Everyday I'm faced with a barrage of negativity.
"You need to lose weight."
This negativity isn't shouted at me, or posted on Facebook, or even written in a letter.
"You think you're funny but you're not."
This negativity is quiet, subversive, and constant.
"Your personality is annoying."
It's "the voice" inside my head that continually bullies me.
"You're a parenting failure."
It's both my worst enemy and my best friend.
"You don't work hard enough."
Without it, I feel a sense of superiority, entitlement, or complacence.
"You aren't good enough."
If "the voice" were gone, I fear I would be stagnant - or worse - going down down a path of false sense of achievement.
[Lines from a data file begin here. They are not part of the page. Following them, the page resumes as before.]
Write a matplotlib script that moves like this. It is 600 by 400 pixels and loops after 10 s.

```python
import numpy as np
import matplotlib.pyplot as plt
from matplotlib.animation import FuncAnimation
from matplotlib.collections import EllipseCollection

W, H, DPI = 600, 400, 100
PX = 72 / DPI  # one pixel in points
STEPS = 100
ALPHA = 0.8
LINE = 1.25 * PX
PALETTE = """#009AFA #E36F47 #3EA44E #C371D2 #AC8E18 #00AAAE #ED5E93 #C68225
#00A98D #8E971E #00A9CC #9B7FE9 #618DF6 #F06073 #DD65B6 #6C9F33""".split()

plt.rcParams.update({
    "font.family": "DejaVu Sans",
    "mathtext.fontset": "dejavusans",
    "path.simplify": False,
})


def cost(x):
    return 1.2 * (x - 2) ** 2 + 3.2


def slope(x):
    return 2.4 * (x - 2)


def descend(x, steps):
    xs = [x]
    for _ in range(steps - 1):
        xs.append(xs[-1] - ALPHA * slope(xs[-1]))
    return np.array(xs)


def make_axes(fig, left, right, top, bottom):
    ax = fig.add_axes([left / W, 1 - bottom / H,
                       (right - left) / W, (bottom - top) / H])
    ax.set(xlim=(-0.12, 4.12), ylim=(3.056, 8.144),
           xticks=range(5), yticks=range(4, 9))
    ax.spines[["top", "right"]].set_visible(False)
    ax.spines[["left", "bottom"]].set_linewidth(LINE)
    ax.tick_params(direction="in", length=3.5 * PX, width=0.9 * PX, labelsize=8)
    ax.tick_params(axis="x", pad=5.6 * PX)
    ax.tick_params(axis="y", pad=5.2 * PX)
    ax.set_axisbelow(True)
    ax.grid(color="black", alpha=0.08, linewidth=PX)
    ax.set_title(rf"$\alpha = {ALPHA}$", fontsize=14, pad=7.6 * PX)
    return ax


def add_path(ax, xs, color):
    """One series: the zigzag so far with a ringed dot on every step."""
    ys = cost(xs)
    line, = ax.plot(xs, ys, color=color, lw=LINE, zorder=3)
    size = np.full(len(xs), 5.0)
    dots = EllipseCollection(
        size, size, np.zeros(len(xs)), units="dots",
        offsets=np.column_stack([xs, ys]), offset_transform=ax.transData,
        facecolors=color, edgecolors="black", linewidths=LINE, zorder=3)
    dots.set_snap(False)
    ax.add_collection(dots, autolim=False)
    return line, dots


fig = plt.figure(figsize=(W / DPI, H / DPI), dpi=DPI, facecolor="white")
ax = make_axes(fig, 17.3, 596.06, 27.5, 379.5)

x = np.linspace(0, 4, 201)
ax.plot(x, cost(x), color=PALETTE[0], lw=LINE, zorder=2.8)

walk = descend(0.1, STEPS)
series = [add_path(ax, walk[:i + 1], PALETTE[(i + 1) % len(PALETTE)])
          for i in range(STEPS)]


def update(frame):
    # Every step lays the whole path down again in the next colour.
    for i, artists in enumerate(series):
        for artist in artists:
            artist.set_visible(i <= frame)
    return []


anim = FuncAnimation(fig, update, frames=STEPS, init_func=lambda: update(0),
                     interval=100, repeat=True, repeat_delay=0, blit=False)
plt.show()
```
"You need to be better."
But with "the voice," I'm never good enough.
Never thin enough.
Never happy enough.
Today is Mental Health Monday.
A day when the fitness community discusses an important facet to our well being - mental health. It's an attempt to remove the stigma. The idea that we're all put-to-gether, perfect human beings - when internally we're all struggling.
My focus today is to talk about that inner voice. The one that both helps and harms at the same time.
Modern times we're faced with so many voices. Those on the phone, on the internet, and of course of our family and friends. We receive so much feedback it's hard to turn it all off and just allow ourselves a moment of rest.
I truly believe (and preach) that feedback is always a good thing. But if you're constantly berated with it, one of two things happen - 1) you stop listening or 2) you only hear the negative.
I give/get a lot of feedback in my job. And 9 times out of 10 it's given in a constructive and polite way and I receive, as such. Usually as an opportunity to learn.
We hardly give ourselves feedback in such a manner.
We should say: "When you ate those chocolates, you weren't really thinking about the consequences, as such you had a sugar high that sent your blood sugar tumbling and lessened your chances of losing weight this week. Next time perhaps only have one piece, or maybe avoid the break room all together, which should result in you feeling better about yourself."
When we really say: YOU FAT ASS WHYD YOU EAT ALL THOSE CHOCOLATES UGH YOU CANT DO ANYTHING RIGHT FINE JUST EAT MORE CHOCOLATES CAUSE AT THIS POINT NO FUCKS GIVEN IVE ALREADY MESSED UP LIKE I MESS UP EVERYTHING MIGHT AS WELL ENJOY IT
Can you imagine if someone else said that to you? Would you listen?
Your challenge for this MHM is to rephrase "the voice." Not silence it. But turn it into a more constructive criticism. Here's a great tool that will help you:
- Start with: "When...."
"When it was time to get up for your workout..."
- Continue with: "You said/did..."
"You turned off the alarm and slept in instead."
- Then think: "That might not be effective because..."
"That might not be effective because you won't have time after work cause you have other obligations."
- Next think: "What you might have said/done..."
"What you might have done is gone to bed earlier or set out your workout clothes or had a secondary alarm (or even friend to call you)..."
- And finish with: "This might have resulted in..."
"This might have resulted in you getting up and completing the workout, feeling accomplished and on track."Can you imagine if someone else said that to you? Would you listen?
It seems simple. It seems silly. But it works.
Rephrase that voice (don't silence it!) into something that you can work with. Sometimes it may be that "the voice" will just reassure you "This resulted in you binge watching House of Cards all day and this was effective cause you needed the break!" But be honest with yourself.
And most of all - be kind to yourself.
If you wouldn't allow someone else to talk to you that way... why are you letting yourself?